During the event, Amma told a story about a woman who boarded a bus. The woman sat right behind the bus driver and as he drove she gave him some peanuts. The bus driver did not want the peanuts but ate them because he did not want to insult the lady. A few minutes later she gave him some more peanuts and he reluctantly ate them again. When she tried to give him peanuts a third time he asked her, “Why did you buy a bag of peanuts if you don’t want them?” She responded to the bus driver, “Oh no, I hate peanuts. But I love chocolate. All they had at the store was chocolate covered peanuts. So I am eating off the chocolate and giving the peanuts to you!”

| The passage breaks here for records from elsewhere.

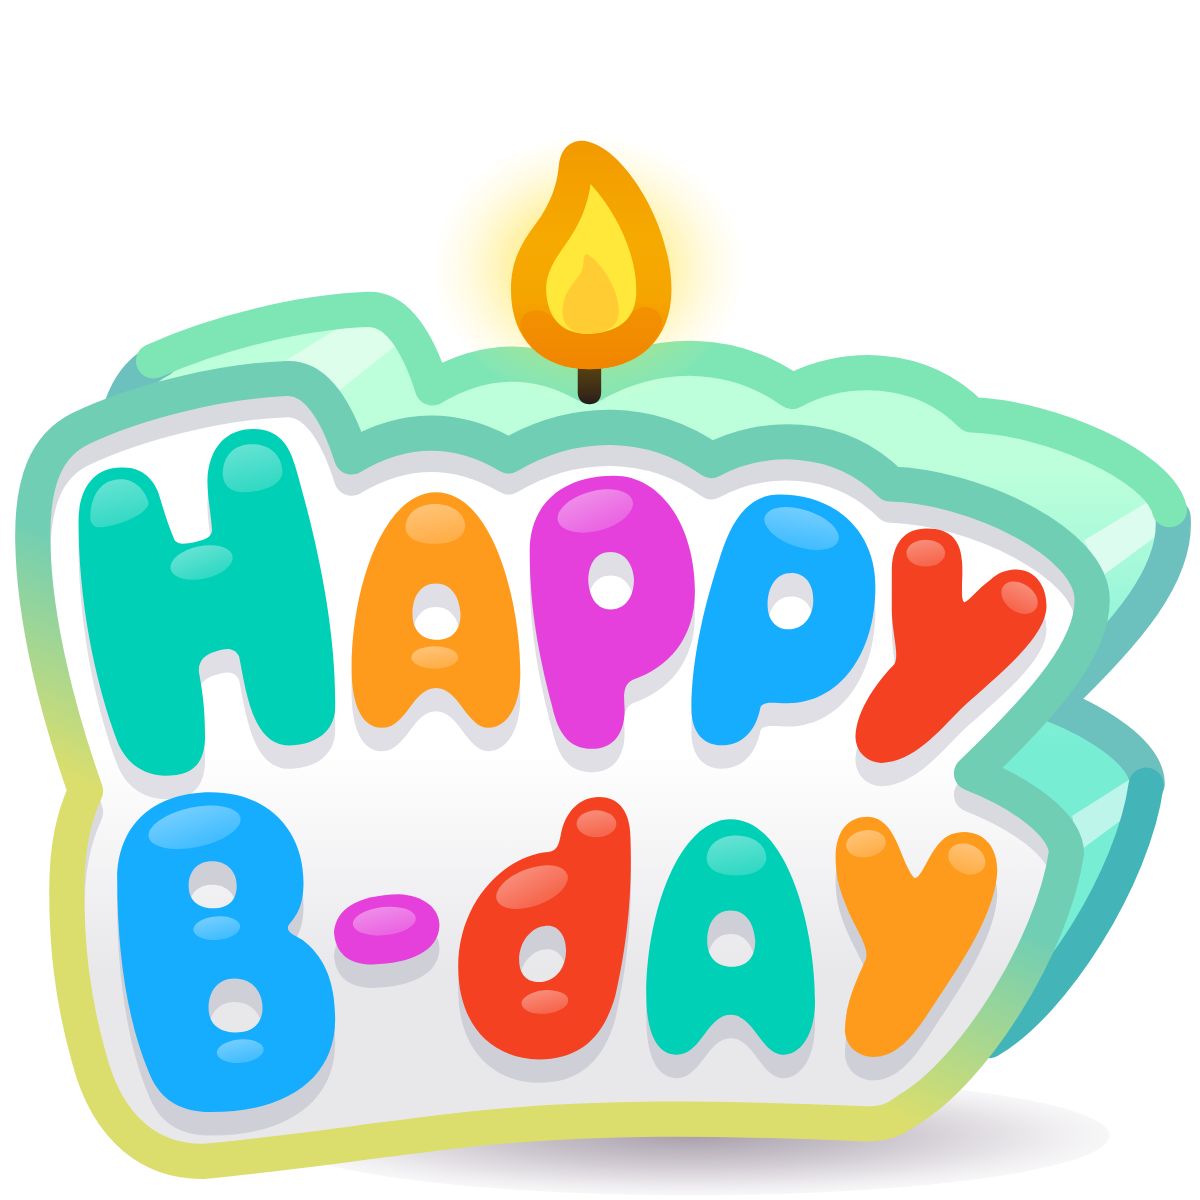
<!DOCTYPE html>
<html lang="en">
<head>
<meta charset="utf-8">
<title>Happy B-day</title>
<style>
:root {
  --paper: #ffffff;
  --teal: #00d0b6;
  --orange: #ff9b1c;
  --magenta: #e540db;
  --blue: #16adff;
  --red: #f44121;
  --mint-rim: #7ee5b5;
  --shade-rim: #6cc0be;
  --deep-rim: #43b4b8;
  --inset: #d9d9e0;
  --shadow-top: #dfdfe5;
  --shadow-bottom: #cfcfd8;
}
* { margin: 0; padding: 0; }
html, body { width: 1200px; height: 1200px; overflow: hidden; background: var(--paper); }
.cake { display: block; width: 1200px; height: 1200px; }
.rim { fill: none; stroke-width: 30; stroke-linejoin: round; stroke-linecap: round; }
.rim-shade { stroke: var(--shade-rim); }
.rim-top { stroke: var(--mint-rim); }
.rim-deep { stroke: var(--deep-rim); }
.rim-inset { stroke: var(--inset); }
.rim-front { stroke: url(#rimGradient); }
.shadow-top { fill: var(--shadow-top); }
.shadow-bottom { fill: var(--shadow-bottom); }
.teal { fill: var(--teal); }
.orange { fill: var(--orange); }
.magenta { fill: var(--magenta); }
.blue { fill: var(--blue); }
.red { fill: var(--red); }
.gloss { fill: url(#glossGradient); }
.lettering path { fill-rule: evenodd; }
</style>
</head>
<body>
<svg class="cake" viewBox="0 0 1024 1024" role="img" aria-label="Happy B-day, written on a slice of birthday cake with a lit candle flame">
  <defs>
    <linearGradient id="rimGradient" gradientUnits="userSpaceOnUse" x1="460" y1="623" x2="388" y2="799">
      <stop offset="0" stop-color="#6fceb4"/>
      <stop offset=".5" stop-color="#a4d692"/>
      <stop offset="1" stop-color="#dbde6c"/>
    </linearGradient>
    <linearGradient id="faceGradient" gradientUnits="userSpaceOnUse" x1="0" y1="640" x2="0" y2="830">
      <stop offset="0" stop-color="#ffffff"/>
      <stop offset="1" stop-color="#e8e8eb"/>
    </linearGradient>
    <linearGradient id="sideGradient" gradientUnits="userSpaceOnUse" x1="0" y1="400" x2="0" y2="640">
      <stop offset="0" stop-color="#bdffdb"/>
      <stop offset=".5" stop-color="#9af6d9"/>
      <stop offset="1" stop-color="#77edd4"/>
    </linearGradient>
    <linearGradient id="glossGradient" x1="0" y1="0" x2=".3" y2="1">
      <stop offset="0" stop-color="#fff" stop-opacity=".42"/>
      <stop offset="1" stop-color="#fff" stop-opacity=".2"/>
    </linearGradient>
    <radialGradient id="groundGradient">
      <stop offset="0" stop-color="#a99fab"/>
      <stop offset=".45" stop-color="#cbc5cd"/>
      <stop offset=".85" stop-color="#eeecef"/>
      <stop offset="1" stop-color="#f8f7f8"/>
    </radialGradient>
    <radialGradient id="glowGradient">
      <stop offset="0" stop-color="#ffd900" stop-opacity=".75"/>
      <stop offset=".45" stop-color="#ffdc1e" stop-opacity=".45"/>
      <stop offset=".8" stop-color="#ffe65a" stop-opacity=".16"/>
      <stop offset="1" stop-color="#fff0a0" stop-opacity=".04"/>
    </radialGradient>
    <linearGradient id="flameGradient" x1="0" y1="0" x2="0" y2="1">
      <stop offset="0" stop-color="#f29a00"/>
      <stop offset=".45" stop-color="#f6aa00"/>
      <stop offset=".7" stop-color="#f5a400"/>
      <stop offset="1" stop-color="#f08a00"/>
    </linearGradient>
    <linearGradient id="emberGradient" x1="0" y1="0" x2="0" y2="1">
      <stop offset="0" stop-color="#f39200"/>
      <stop offset="1" stop-color="#f08500"/>
    </linearGradient>
    <linearGradient id="wickGradient" x1="0" y1="0" x2="0" y2="1">
      <stop offset="0" stop-color="#5c4712"/>
      <stop offset=".75" stop-color="#3a2a16"/>
      <stop offset="1" stop-color="#241a1c"/>
    </linearGradient>

    <path id="slice" d="M28 462 C27 410 40 380 68 366 C118 342 190 325 245 323 C270 322 288 352 300 390 C345 363 390 363 434 389 C490 356 555 356 607 393 C650 370 715 368 760 413 C830 415 932 462 932 512 C932 552 895 597 829 660 C870 676 910 703 910 728 C898 808 830 915 775 947 C763 956 755 959 740 959 C620 954 500 951 380 966 C305 975 240 985 175 991 C130 992 92 965 76 903 C61 850 57 805 57 760 C57 722 63 697 73 675 C50 610 29 530 28 462Z"/>
    <clipPath id="sliceClip"><use href="#slice"/></clipPath>

    <path id="letterH" d="M67 445 C67 415 82 399 103 399 C122 398 131 410 135 420 C139 433 143 447 149 461 C152 465 158 464 165 463 C172 461 180 460 181 453 C180 438 177 425 177 410 C178 382 193 366 216 366 C238 366 247 380 252 398 C270 460 287 535 286 605 C285 625 268 637 243 636 C215 632 210 590 204 560 C200 552 192 553 184 556 C175 558 168 565 170 575 C173 592 175 605 175 630 C174 652 165 662 140 662 C122 661 109 652 101 635 C80 580 67 510 67 445Z"/>
    <path id="letterA" d="M372 420 C420 420 444 512 444 575 C444 605 431 621 417 621 C398 621 392 587 372 587 C352 587 347 621 326 621 C308 621 300 600 300 570 C300 500 328 420 372 420Z M372 498 C359 498 352 509 352 524 C352 538 360 546 373 546 C386 546 393 538 393 524 C392 509 385 498 372 498Z"/>
    <path id="letterP1" d="M524 406 C565 406 593 450 593 505 C593 545 570 570 540 580 C530 585 533 597 533 606 C533 625 524 639 505 639 C485 639 476 625 471 602 C460 560 452 520 452 470 C452 430 480 406 524 406Z M521 471 C508 471 502 482 502 496 C503 511 510 520 521 520 C533 520 541 510 541 494 C540 481 533 471 521 471Z"/>
    <path id="letterP2" d="M665 422 C715 422 747 455 747 500 C747 560 715 600 672 600 C660 600 653 598 649 603 C645 625 632 636 616 636 C598 636 590 622 590 605 C590 565 600 520 613 480 C622 450 635 422 665 422Z M675 489 C663 489 655 500 655 516 C655 529 662 537 673 537 C685 537 694 527 694 512 C694 498 687 489 675 489Z"/>
    <path id="letterY1" d="M761 485 C762 463 772 451 791 451 C812 451 820 462 821 480 C822 495 819 512 823 514 C828 512 835 502 845 495 C852 488 860 486 868 486 C884 487 893 500 893 517 C893 545 850 577 820 605 C800 625 780 650 752 651 C738 650 730 640 730 628 C731 605 750 580 763 567 C768 560 761 540 761 520Z"/>
    <path id="letterB" d="M180 676 C230 676 259 710 259 753 C259 775 252 782 246 790 C244 796 252 798 258 802 C275 815 286 835 286 870 C286 920 245 949 180 949 C150 949 135 935 127 915 C108 870 100 810 100 750 C100 705 130 676 180 676Z M181 735 C168 735 161 744 161 756 C161 768 169 775 182 775 C195 775 202 768 202 756 C202 744 194 735 181 735Z M200 835 C186 835 178 846 178 860 C178 873 186 881 201 881 C216 881 224 873 224 860 C224 846 215 835 200 835Z"/>
    <path id="hyphen" d="M285 795 C287 775 305 764 340 763 C362 764 375 775 375 790 C374 812 350 822 318 823 C296 823 286 812 285 795Z"/>
    <path id="letterD" d="M511 680 C530 680 538 695 538 715 C540 770 533 815 525 850 C515 885 495 904 460 904 C415 903 391 870 391 825 C391 770 430 730 468 727 C476 726 477 720 479 710 C483 692 495 680 511 680Z M466 790 C453 791 443 804 443 819 C443 832 450 838 460 838 C473 838 483 827 483 811 C483 798 476 789 466 790Z"/>
    <path id="letterY2" d="M713 730 C714 708 724 697 741 697 C765 698 768 735 780 749 C785 751 790 735 798 724 C805 714 812 710 824 710 C842 711 851 725 851 743 C850 775 825 815 805 845 C788 870 772 902 745 902 C730 901 722 892 721 880 C721 855 732 835 739 818 C741 808 733 797 726 782 C717 762 713 750 713 730Z"/>
    <path id="capGloss" d="M346 449 C347 437 358 430 371 430 C386 430 397 438 397 450 C395 460 385 464 371 464 C356 464 346 459 346 449Z"/>
  </defs>

  <ellipse class="ground-shadow" cx="590" cy="969" rx="357" ry="51" fill="url(#groundGradient)"/>

  <g class="cake-depth">
    <use href="#slice" transform="translate(69 -59)" fill="url(#depthFill)" style="fill: none"/>
    <path d="M97 403 C96 351 109 321 137 307 C187 283 259 266 314 264 C339 263 357 293 369 331 C414 304 459 304 503 330 C559 297 624 297 676 334 C719 311 784 309 829 354 C899 356 1001 403 1001 453 C1001 493 964 538 898 601 C939 617 979 644 979 669 C967 749 899 856 844 888 L700 800 L150 600Z" fill="url(#sideGradient)"/>
    <g class="side-highlights">
      <path d="M243 308 L287 281 L322 274 L344 290 L280 341 L258 315Z" fill="#ddfeea"/>
      <path d="M925 461 L990 422 L994 452 L940 492Z" fill="#ddfcf0"/>
      <path d="M915 696 L972 660 L970 690 L920 727Z" fill="#bdf5ea"/>
    </g>
    <g transform="translate(69 -59)">
      <path class="rim rim-shade" d="M28 462 C27 410 40 380 68 366"/>
      <path class="rim rim-shade" d="M932 500 C936 548 895 597 829 660 C870 676 910 703 910 728"/>
      <path class="rim rim-deep" d="M909 729 C898 808 830 915 775 947"/>
      <path class="rim rim-top" d="M62 367 C118 342 190 325 245 323 C270 322 288 352 300 390 C345 363 390 363 434 389 C490 356 555 356 607 393 C650 370 715 368 760 413 C826 415 920 456 929 494"/>
    </g>
  </g>

  <g class="candle">
    <ellipse class="glow" cx="502" cy="229" rx="131" ry="112" fill="url(#glowGradient)"/>
    <path class="wick" d="M493 308 H513 V335 C513 342 508 345 503 345 C498 345 493 342 493 335Z" fill="url(#wickGradient)"/>
    <path class="flame" d="M477 140 C479 126 487 120 497 120 C530 122 573 190 573 247 C573 290 545 315 503 315 C462 315 436 290 436 247 C436 215 452 199 462 184 C473 167 476 152 477 140Z" fill="url(#flameGradient)"/>
    <path class="ember" d="M444 280 C443 270 450 264 459 265 C470 265 474 276 482 281 C495 287 520 285 530 276 C536 270 540 263 550 262 C559 262 566 268 565 278 C556 302 533 315 503 315 C475 315 453 302 444 280Z" fill="url(#emberGradient)"/>
    <path class="flame-inner" d="M504 157 C525 180 543 215 543 248 C543 275 525 284 500 285 C478 284 466 270 466 245 C468 215 497 205 504 157Z" fill="#ffe83a"/>
    <path class="flame-core" d="M501 217 C511 222 528 245 528 265 C528 280 518 284 500 285 C488 284 480 278 480 265 C482 240 498 240 498 222 C498 219 499 217 501 217Z" fill="#ffcc33"/>
  </g>

  <g class="cake-front">
    <use href="#slice" fill="url(#faceGradient)"/>
    <g clip-path="url(#sliceClip)">
      <use href="#slice" class="rim rim-inset" transform="translate(0 18)"/>
    </g>
    <use href="#slice" class="rim rim-front"/>
  </g>

  <g class="lettering">
    <g class="shadow-top" transform="translate(0 20)">
      <use href="#letterH"/>
      <use href="#letterA"/>
      <use href="#letterP1"/>
      <use href="#letterP2"/>
      <use href="#letterY1"/>
    </g>
    <g class="shadow-bottom" transform="translate(0 20)">
      <use href="#letterB"/>
      <use href="#hyphen"/>
      <use href="#letterD"/>
      <use href="#letterA" transform="translate(251.5 279)"/>
      <use href="#letterY2"/>
    </g>

    <g class="word-happy">
      <use href="#letterH" class="teal"/>
      <use href="#letterA" class="orange"/>
      <use href="#letterP1" class="magenta"/>
      <use href="#letterP2" class="blue"/>
      <use href="#letterY1" class="red"/>
    </g>
    <g class="word-bday">
      <use href="#letterB" class="blue"/>
      <use href="#hyphen" class="magenta"/>
      <use href="#letterD" class="red"/>
      <use href="#letterA" class="teal" transform="translate(251.5 279)"/>
      <use href="#letterY2" class="orange"/>
    </g>

    <g class="gloss">
      <path d="M77 440 C78 420 88 409 103 409 C115 409 124 418 127 430 C122 442 95 450 84 450 C79 449 77 446 77 440Z"/>
      <path d="M190 403 C191 388 200 379 215 379 C232 379 241 390 241 404 C239 415 222 420 206 420 C195 419 190 413 190 403Z"/>
      <ellipse cx="172" cy="480" rx="27" ry="14" transform="rotate(-12 172 480)"/>
      <use href="#capGloss"/>
      <ellipse cx="371" cy="561" rx="20" ry="9.5"/>
      <ellipse cx="508" cy="436" rx="33" ry="17" transform="rotate(-15 508 436)"/>
      <ellipse cx="684" cy="451" rx="33" ry="16" transform="rotate(18 684 451)"/>
      <ellipse cx="790" cy="472" rx="16.5" ry="11.5"/>
      <ellipse cx="870" cy="510" rx="17" ry="12" transform="rotate(35 870 510)"/>
      <ellipse cx="166" cy="706" rx="40" ry="17" transform="rotate(-12 166 706)"/>
      <ellipse cx="185" cy="792" rx="20" ry="10" transform="rotate(-5 185 792)"/>
      <ellipse cx="205" cy="897" rx="20" ry="10" transform="rotate(-5 205 897)"/>
      <ellipse cx="328" cy="786" rx="27" ry="12" transform="rotate(-6 328 786)"/>
      <ellipse cx="454" cy="757" rx="32" ry="16" transform="rotate(-20 454 757)"/>
      <ellipse cx="509" cy="703" rx="17" ry="11.5"/>
      <ellipse cx="465" cy="855" rx="20" ry="10" transform="rotate(-5 465 855)"/>
      <use href="#capGloss" transform="translate(257 283)"/>
      <ellipse cx="739" cy="720" rx="17" ry="11.5" transform="rotate(-8 739 720)"/>
      <ellipse cx="825" cy="733" rx="16.5" ry="12.5" transform="rotate(25 825 733)"/>
    </g>
  </g>
</svg>
</body>
</html>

Amma told this story to make us reflect on how we give to other people. She said that people often give by writing checks with some extra saved money or give something away that they no longer need. This is all wonderful, yet, she questioned how often are we willing to give up what we truly love and enjoy for the benefit of another human being? How inconvenienced are we willing to be to help our neighbor, a friend or a stranger? She said if we think about it honestly, many of us are licking off the chocolate and only giving up the peanuts just to keep our lives the way they are today. Based on the current state of the world, Amma was helping us see that this way of thinking is no longer enough.
I have been struggling with this idea in my own life and it occurred to me that a small step in the right direction could be shifting the paradigm on New Year’s Resolutions. Instead of just planning to lose weight, exercise more, earn more money, go on a great vacation and find the love of our lives, MAYBE we can add a resolution or two for the sake of someone else who needs our attention or help. Maybe we can skip Sunday brunch with friends and volunteer at a hospital or identify a literacy program and teach someone to read. Maybe we can delay our purchase of the newest iPhone and instead give some money to a food bank. Maybe we can stop less at Starbucks and instead donate that money to a children’s hospital or provide a micro loan to help someone start a business in an impoverished country. Maybe it’s okay to sleep one less hour in order to listen to a person in crisis or skip a few workouts to help clean up a community park. Maybe we can stop looking at work emails for the sake of efficiency while riding the elevator and instead have a conversation with an elderly neighbor. Maybe we can volunteer to help out at a homeless shelter instead of bingeing on a television show. Maybe we can go to a protest against gun violence or another cause we feel strongly about instead of sleeping late on the weekend.
Amma inspired me to consider that Maybe it’s okay if our usual resolutions aren’t totally achieved. Maybe our bodies will be a little less toned, we will spend less time with friends and have less cash for take-out dinners. But if we are able to be a little more giving, MAYBE, just maybe, someone other than ourselves will be better off. And MAYBE, by shifting one resolution at a time away from our own needs and towards loving someone else, we will have made the greatest New Year’s Resolution of them all.
Originally Published in Psychology Today